Electronic voting includes the risk of fraud or computer computer malfunction that could cause voters to be sceptical of the results.
Eugene H. Spafford, executive director of the University of Purdue's Center for Education and Research in Information Assurance and Security, claims that there are potential difficulties with tampering of systems.
He said: “Those of us who work in technology, particularly in the areas of security and liability, are very concerned about elections. Our concern is that these electronic systems could be tampered with or, more likely, have problems with the software, and the results can't be audited or recounted if there is a question. If that were to happen, we can't have a do-over. The elections are already done. For a close election, this throws things into considerable doubt, possibly into the courts to decide the outcome.”
However Spafford claimed that there were solutions, and that steps can be taken to correct the process. He said: “We can do better. We have technology that produces a paper version of the vote in addition to the electronic version.”
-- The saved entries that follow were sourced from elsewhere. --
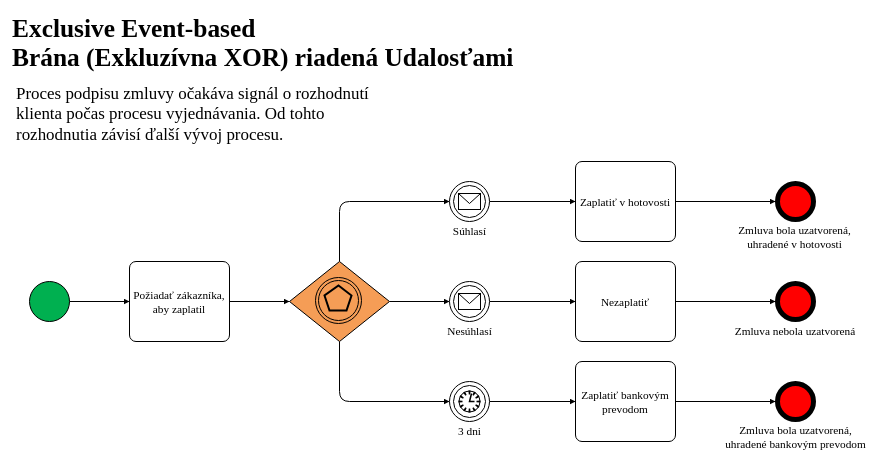
<!DOCTYPE html>
<html lang="sk">
<head>
<meta charset="utf-8">
<title>Exclusive Event-based</title>
<style>
:root {
  --paper: #fff;
  --ink: #000;
  --start: #00b050;
  --gateway: #f59d56;
  --end: #f00;
}
* { box-sizing: border-box; margin: 0; padding: 0; }
html, body { width: 884px; height: 466px; overflow: hidden; background: var(--paper); }
body { position: relative; color: var(--ink); font-family: "Liberation Serif", "Times New Roman", serif; }
header { padding: 14px 0 0 12px; }
h1 { font-size: 25.4px; line-height: 29px; white-space: nowrap; }
.intro { padding: 11.5px 0 0 4px; font-size: 16.95px; line-height: 20.5px; white-space: nowrap; }
.diagram { position: absolute; inset: 0; }
.flow { position: absolute; inset: 0; fill: none; stroke: var(--ink); stroke-width: 1; }
.task, .label { position: absolute; font-size: 11.3px; line-height: 14px; text-align: center; white-space: nowrap; }
.task {
  display: flex; align-items: center; justify-content: center;
  width: 101px; height: 81px; padding: 1px 1px 0 0;
  border: 1px solid var(--ink); border-radius: 7px; background: var(--paper);
}
.task.request { left: 129px; top: 261px; }
.task.cash { left: 575px; top: 161px; }
.task.unpaid { left: 575px; top: 261px; }
.task.transfer { left: 575px; top: 361px; }
.label { width: 160px; }
.label.event { left: 389.5px; }
.label.end { left: 715px; }
.row-1 { top: 224px; }
.row-2 { top: 324px; }
.row-3 { top: 424px; }
.label.end.row-1 { left: 714.5px; top: 223px; }
.label.end.row-3 { left: 715.5px; top: 423px; }
</style>
</head>
<body>
<header>
  <h1>Exclusive Event-based<br>Brána (Exkluzívna XOR) riadená Udalosťami</h1>
  <p class="intro">Proces podpisu zmluvy očakáva signál o rozhodnutí<br>klienta počas procesu vyjednávania. Od tohto<br>rozhodnutia závisí ďalší vývoj procesu.</p>
</header>
<main class="diagram">
  <svg class="flow" width="884" height="466" viewBox="0 0 884 466" aria-hidden="true">
    <defs>
      <marker id="arrow" markerUnits="userSpaceOnUse" markerWidth="6" markerHeight="6" refX="6" refY="3" orient="auto">
        <polygon points="0,0 6,3 0,6" fill="var(--ink)" stroke="none"/>
      </marker>
      <g id="catch-event">
        <circle r="20" fill="var(--paper)"/>
        <circle r="16"/>
      </g>
      <g id="message-event">
        <use href="#catch-event"/>
        <rect x="-11" y="-8" width="22" height="16"/>
        <polyline points="-11,-8 0,2 11,-8"/>
      </g>
      <circle id="end-event" r="18" fill="var(--end)" stroke-width="5"/>
    </defs>
    <g transform="translate(.5 .5)">
      <g class="connectors" marker-end="url(#arrow)">
        <path d="M69 301H129"/>
        <path d="M229 301H289"/>
        <path d="M339 261V211Q339 201 349 201H449"/>
        <path d="M389 301H449"/>
        <path d="M339 341V391Q339 401 349 401H449"/>
        <path d="M489 201H575"/>
        <path d="M489 301H575"/>
        <path d="M489 401H575"/>
        <path d="M675 201H775"/>
        <path d="M675 301H775"/>
        <path d="M675 401H775"/>
      </g>
      <circle class="start-event" cx="49" cy="301" r="20" fill="var(--start)"/>
      <g class="event-gateway">
        <polygon points="289,301 339,261 389,301 339,341" fill="var(--gateway)"/>
        <circle cx="338" cy="300" r="23"/>
        <circle cx="338" cy="300" r="20"/>
        <polygon points="338,285 351,295 346,310 329,310 324,295" stroke-width="2"/>
      </g>
      <use href="#message-event" x="469" y="201"/>
      <use href="#message-event" x="469" y="301"/>
      <g class="timer-event" transform="translate(469 401)">
        <use href="#catch-event"/>
        <circle r="10.5"/>
        <circle r="9" stroke-width="4" pathLength="36" stroke-dasharray="1.2 1.8" stroke-dashoffset=".6"/>
        <polyline points="2,-8 0,0 5,0" stroke-width="1.5"/>
      </g>
      <use href="#end-event" x="795" y="201"/>
      <use href="#end-event" x="795" y="301"/>
      <use href="#end-event" x="795" y="401"/>
    </g>
  </svg>

  <div class="task request">Požiadať zákazníka,<br>aby zaplatil</div>
  <div class="task cash">Zaplatiť v hotovosti</div>
  <div class="task unpaid">Nezaplatiť</div>
  <div class="task transfer">Zaplatiť bankovým<br>prevodom</div>

  <p class="label event row-1">Súhlasí</p>
  <p class="label event row-2">Nesúhlasí</p>
  <p class="label event row-3">3 dni</p>

  <p class="label end row-1">Zmluva bola uzatvorená,<br>uhradené v hotovosti</p>
  <p class="label end row-2">Zmluva nebola uzatvorená</p>
  <p class="label end row-3">Zmluva bola uzatvorená,<br>uhradené bankovým prevodom</p>
</main>
</body>
</html>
He suggests a precinct-based optical scan system - a setup in which voters either vote on a computer system that prints a ballot or manually fills out a ballot that goes through a scanner - to ensure accurate vote counts. He says these steps could be taken without enormous cost and, in some cases, would be cheaper than methods in place.
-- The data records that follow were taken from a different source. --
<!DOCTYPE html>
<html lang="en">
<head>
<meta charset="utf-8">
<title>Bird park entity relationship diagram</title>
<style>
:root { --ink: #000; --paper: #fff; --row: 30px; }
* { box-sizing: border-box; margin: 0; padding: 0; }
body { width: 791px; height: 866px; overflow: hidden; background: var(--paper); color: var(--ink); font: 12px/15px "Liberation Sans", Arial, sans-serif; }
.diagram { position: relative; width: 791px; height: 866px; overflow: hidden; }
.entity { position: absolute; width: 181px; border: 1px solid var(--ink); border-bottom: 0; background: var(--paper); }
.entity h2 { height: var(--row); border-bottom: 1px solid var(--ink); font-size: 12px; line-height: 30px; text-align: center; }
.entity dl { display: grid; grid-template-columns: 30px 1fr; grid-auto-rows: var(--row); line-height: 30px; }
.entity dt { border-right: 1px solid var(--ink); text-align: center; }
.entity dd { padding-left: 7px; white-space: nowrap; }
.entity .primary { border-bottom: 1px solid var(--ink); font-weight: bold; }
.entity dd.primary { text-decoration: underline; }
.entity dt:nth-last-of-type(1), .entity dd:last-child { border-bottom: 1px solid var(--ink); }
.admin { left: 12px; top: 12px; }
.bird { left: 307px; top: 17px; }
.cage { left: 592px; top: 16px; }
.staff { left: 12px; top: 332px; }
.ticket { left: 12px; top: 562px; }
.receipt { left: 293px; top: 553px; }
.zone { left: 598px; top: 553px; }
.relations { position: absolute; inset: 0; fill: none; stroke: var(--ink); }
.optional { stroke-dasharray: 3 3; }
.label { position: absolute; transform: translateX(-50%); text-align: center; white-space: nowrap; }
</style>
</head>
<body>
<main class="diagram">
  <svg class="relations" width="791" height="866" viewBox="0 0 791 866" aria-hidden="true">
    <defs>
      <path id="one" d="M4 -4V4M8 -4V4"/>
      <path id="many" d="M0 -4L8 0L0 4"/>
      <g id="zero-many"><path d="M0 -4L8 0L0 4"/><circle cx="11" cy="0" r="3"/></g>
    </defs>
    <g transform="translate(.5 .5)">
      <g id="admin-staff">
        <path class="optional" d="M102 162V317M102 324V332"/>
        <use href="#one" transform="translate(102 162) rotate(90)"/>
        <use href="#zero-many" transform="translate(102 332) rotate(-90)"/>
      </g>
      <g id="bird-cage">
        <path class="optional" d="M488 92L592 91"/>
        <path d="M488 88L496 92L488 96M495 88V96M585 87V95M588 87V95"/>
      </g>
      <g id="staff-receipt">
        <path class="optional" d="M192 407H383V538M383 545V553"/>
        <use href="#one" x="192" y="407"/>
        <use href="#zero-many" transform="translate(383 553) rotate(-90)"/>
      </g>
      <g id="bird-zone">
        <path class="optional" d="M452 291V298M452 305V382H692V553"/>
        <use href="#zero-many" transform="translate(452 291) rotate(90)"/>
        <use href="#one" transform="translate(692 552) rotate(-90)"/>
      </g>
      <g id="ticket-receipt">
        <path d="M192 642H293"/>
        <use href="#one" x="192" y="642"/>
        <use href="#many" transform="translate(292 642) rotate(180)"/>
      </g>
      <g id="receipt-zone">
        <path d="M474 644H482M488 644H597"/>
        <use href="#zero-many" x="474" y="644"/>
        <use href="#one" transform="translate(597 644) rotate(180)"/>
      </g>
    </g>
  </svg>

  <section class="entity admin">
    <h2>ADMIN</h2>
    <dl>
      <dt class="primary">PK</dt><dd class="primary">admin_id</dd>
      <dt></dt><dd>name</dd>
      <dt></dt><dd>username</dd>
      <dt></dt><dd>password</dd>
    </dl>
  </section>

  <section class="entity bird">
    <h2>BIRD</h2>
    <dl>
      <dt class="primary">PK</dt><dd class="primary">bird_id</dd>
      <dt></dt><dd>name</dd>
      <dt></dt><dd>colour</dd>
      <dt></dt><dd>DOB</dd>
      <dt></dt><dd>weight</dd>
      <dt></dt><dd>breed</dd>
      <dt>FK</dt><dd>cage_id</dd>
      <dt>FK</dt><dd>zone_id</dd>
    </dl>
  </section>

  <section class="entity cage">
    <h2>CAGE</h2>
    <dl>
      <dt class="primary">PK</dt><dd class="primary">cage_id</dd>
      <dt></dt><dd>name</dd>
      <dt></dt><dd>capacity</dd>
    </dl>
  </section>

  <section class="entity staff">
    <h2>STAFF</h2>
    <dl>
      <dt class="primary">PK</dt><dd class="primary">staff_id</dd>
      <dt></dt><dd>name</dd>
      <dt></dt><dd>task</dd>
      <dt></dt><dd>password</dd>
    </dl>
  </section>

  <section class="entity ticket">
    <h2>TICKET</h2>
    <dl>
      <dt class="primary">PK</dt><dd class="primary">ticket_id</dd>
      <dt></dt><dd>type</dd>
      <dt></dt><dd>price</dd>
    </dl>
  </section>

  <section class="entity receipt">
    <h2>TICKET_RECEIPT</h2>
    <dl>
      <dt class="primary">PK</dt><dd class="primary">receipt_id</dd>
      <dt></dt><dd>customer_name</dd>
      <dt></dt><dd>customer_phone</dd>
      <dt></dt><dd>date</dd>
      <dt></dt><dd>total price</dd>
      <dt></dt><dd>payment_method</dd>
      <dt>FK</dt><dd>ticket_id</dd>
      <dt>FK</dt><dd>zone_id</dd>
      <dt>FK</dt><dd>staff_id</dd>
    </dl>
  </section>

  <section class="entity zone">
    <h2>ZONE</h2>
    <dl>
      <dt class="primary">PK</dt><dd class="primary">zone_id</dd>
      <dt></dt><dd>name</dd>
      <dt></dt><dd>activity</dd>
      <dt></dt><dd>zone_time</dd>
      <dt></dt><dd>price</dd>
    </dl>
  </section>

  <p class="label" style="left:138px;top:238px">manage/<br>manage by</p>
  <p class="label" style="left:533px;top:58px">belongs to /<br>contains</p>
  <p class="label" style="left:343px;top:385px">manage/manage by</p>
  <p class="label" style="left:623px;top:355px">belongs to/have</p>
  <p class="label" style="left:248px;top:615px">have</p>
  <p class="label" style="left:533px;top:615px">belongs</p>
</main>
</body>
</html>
He said: “This allows for quick counting, and it doesn't have the error of human counting. At the same time, we have paper ballots as a backup and verification in case the counts come out very odd in some respect or in case there is some question.”